Wachtell, Lipton Rosen & Katz; Skadden Arps Slate Meagher & Flom and Goodwin Procter have taken the lead roles on Bank of America’s $16.6bn settlement with the US Department of Justice (DoJ), federal agencies and six US states.

In what is the largest civil settlement with a single entity in American history, Bank of America (BoA) has agreed to pay the sum of US$16.6bn after long-standing federal and state allegations that the BoA and its former and current subsidiaries, including Countrywide Financial Corporation and Merrill Lynch, sold mortgage-backed securities to investors that contributed to the real estate market collapse amid the 2008 economic downturn.

Of the record-breaking $16.6bn resolution, almost $10bn will be paid to settle federal and state civil claims by various entities related to RMBS, CDOs and other types of fraud. BoA will pay a total of $9.6bn in cash and provide approximately $7bn worth of consumer relief. The cash portion consists of a $5bn civil monetary penalty and $4.6bn in compensatory remediation payments.

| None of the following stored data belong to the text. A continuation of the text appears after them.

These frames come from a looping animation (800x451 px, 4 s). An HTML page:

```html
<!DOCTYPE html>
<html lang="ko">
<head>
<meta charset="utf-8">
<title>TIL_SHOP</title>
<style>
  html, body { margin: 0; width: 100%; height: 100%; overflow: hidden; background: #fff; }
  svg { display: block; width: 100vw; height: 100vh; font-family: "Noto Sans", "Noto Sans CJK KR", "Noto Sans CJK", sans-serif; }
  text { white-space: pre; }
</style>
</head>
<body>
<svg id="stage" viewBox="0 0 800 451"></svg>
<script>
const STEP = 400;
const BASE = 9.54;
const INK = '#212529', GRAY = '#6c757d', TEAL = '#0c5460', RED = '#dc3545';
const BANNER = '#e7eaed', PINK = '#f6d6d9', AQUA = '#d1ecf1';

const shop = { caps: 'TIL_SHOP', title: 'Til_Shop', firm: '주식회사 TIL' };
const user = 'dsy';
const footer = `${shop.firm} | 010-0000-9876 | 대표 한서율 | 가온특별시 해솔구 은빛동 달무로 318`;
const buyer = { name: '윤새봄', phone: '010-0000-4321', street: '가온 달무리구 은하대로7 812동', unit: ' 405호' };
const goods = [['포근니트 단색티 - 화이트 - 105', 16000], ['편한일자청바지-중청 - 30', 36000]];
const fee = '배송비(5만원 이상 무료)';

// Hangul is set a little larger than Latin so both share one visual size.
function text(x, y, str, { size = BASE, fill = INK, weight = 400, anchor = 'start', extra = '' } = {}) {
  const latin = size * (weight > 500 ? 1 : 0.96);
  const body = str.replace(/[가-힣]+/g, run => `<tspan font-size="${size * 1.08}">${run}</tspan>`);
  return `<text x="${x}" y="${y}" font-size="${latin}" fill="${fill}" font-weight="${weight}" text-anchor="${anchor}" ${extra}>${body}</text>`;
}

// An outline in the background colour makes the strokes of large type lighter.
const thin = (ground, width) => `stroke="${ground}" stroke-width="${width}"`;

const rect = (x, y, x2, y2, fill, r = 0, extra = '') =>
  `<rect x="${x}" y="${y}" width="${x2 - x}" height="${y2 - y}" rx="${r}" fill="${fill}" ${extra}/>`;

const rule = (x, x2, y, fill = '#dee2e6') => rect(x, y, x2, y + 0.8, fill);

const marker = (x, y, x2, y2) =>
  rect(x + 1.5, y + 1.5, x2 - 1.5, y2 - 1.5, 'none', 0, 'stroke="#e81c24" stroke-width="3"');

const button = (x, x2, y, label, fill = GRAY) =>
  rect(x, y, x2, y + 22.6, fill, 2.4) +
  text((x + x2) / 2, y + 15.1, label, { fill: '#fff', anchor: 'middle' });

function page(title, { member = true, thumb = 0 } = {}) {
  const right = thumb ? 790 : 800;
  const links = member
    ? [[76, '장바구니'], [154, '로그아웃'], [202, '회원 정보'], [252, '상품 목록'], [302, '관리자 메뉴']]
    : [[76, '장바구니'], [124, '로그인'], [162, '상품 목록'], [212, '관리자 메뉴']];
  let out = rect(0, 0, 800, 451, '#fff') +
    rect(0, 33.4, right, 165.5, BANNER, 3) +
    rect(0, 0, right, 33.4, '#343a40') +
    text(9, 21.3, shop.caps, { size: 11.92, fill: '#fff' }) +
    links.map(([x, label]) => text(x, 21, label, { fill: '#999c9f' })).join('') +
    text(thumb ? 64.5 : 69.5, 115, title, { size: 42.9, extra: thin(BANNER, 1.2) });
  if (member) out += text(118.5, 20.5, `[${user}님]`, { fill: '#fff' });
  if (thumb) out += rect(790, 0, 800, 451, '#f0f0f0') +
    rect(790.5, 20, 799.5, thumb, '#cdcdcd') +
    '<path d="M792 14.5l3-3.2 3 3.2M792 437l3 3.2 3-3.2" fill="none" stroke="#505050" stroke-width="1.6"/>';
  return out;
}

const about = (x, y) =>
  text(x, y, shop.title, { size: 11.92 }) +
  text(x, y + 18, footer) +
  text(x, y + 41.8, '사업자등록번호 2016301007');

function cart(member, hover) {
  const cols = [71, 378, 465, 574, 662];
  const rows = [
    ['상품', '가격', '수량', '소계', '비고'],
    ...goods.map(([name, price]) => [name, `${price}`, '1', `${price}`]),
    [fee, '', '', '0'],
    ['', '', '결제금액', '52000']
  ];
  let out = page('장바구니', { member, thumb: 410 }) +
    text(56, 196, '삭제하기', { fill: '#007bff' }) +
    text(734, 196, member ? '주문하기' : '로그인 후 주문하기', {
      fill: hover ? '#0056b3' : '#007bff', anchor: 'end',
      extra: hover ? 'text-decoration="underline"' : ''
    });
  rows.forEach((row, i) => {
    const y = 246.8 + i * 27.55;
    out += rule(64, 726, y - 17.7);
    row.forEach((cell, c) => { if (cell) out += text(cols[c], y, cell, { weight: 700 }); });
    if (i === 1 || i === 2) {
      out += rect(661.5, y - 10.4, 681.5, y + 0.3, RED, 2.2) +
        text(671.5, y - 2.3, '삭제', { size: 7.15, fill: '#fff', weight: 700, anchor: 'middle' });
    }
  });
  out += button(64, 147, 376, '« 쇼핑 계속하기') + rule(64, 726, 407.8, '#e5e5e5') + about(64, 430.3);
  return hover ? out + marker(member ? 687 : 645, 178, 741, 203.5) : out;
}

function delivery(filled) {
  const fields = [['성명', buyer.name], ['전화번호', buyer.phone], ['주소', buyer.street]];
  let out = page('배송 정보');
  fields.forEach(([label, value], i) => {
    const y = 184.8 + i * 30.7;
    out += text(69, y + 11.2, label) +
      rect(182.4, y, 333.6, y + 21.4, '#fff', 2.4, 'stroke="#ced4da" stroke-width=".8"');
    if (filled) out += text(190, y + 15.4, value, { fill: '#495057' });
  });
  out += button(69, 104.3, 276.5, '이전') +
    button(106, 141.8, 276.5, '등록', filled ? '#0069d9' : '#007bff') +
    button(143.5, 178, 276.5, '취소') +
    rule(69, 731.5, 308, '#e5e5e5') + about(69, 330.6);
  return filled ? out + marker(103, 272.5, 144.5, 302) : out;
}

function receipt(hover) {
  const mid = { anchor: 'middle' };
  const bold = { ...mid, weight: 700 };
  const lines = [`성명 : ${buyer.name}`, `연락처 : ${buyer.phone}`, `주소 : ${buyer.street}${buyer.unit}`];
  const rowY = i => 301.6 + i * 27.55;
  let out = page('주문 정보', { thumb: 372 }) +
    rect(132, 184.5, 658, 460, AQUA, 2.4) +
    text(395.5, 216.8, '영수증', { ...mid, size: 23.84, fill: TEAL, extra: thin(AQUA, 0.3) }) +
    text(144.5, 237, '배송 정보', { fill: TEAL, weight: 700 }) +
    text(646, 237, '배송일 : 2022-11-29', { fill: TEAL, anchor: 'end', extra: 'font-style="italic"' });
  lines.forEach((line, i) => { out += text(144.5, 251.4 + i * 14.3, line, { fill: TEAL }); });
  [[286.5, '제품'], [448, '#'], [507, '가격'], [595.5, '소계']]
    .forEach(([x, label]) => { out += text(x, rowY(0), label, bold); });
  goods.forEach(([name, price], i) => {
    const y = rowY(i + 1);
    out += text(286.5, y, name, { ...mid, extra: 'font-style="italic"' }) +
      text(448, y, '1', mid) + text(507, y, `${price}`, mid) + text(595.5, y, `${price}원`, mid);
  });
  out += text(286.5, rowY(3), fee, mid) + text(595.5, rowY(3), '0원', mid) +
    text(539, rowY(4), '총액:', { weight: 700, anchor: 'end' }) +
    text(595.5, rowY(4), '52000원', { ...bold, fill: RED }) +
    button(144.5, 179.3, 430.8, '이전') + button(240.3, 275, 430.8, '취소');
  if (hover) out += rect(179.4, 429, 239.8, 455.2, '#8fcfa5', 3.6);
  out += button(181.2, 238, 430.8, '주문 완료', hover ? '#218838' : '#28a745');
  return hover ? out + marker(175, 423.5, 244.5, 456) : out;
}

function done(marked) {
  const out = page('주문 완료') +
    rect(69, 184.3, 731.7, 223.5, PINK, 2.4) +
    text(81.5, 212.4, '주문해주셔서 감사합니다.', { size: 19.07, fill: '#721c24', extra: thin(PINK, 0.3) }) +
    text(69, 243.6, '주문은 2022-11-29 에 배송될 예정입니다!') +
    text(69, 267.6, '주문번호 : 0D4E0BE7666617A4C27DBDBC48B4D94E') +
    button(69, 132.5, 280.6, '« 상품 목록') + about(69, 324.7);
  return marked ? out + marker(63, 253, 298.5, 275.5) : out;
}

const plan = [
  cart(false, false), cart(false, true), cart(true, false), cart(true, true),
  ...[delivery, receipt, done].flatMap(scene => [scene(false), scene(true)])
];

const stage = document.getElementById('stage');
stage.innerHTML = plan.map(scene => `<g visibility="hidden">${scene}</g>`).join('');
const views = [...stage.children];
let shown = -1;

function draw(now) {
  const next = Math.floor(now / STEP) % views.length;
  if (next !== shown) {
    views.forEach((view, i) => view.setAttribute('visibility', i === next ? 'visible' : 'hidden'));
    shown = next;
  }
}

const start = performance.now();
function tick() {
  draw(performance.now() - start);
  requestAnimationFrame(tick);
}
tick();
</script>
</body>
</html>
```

Wachtell litigator Meyer Koplow advised BoA on the settlement, while Skadden Arps corporate and commercial litigator Charles Smith also represented defendant BoA and Merrill Lynch on the SEC portion of the deal. Goodwin Procter partners Brian Pastuszenski and Inez Friedman-Boyce advised other BoA entities on its deal with the Federal Deposit Insurance Corporation.

Litigation boutique Bailey & Glasser’s Benjamin Bailey and Grais & Ellsworth’s David Grais acted for the Federal Deposit Insurance Corporation (FDIC).

The settlement is part of the ongoing efforts of President Obama’s Financial Fraud Enforcement Task Force and its Residential Mortgage-Backed Securities (RMBS) Working Group, which has recovered $36.65bn to date for US consumers and investors.

US attorney Anne Tompkins for the Western District of North Carolina said: ‘[The] settlement attests to the fact that fraud pervaded every level of the RMBS industry, including purportedly prime securities, which formed the basis of our filed complaint. Even reputable institutions like Bank of America caved to the pernicious forces of greed and cut corners, putting profits ahead of their customers. As we deal with the aftermath of the financial meltdown and rebuild our economy, we will hold accountable firms that contributed to the economic crisis. [The] settlement makes clear that my office will not sit idly while fraud occurs in our backyard.’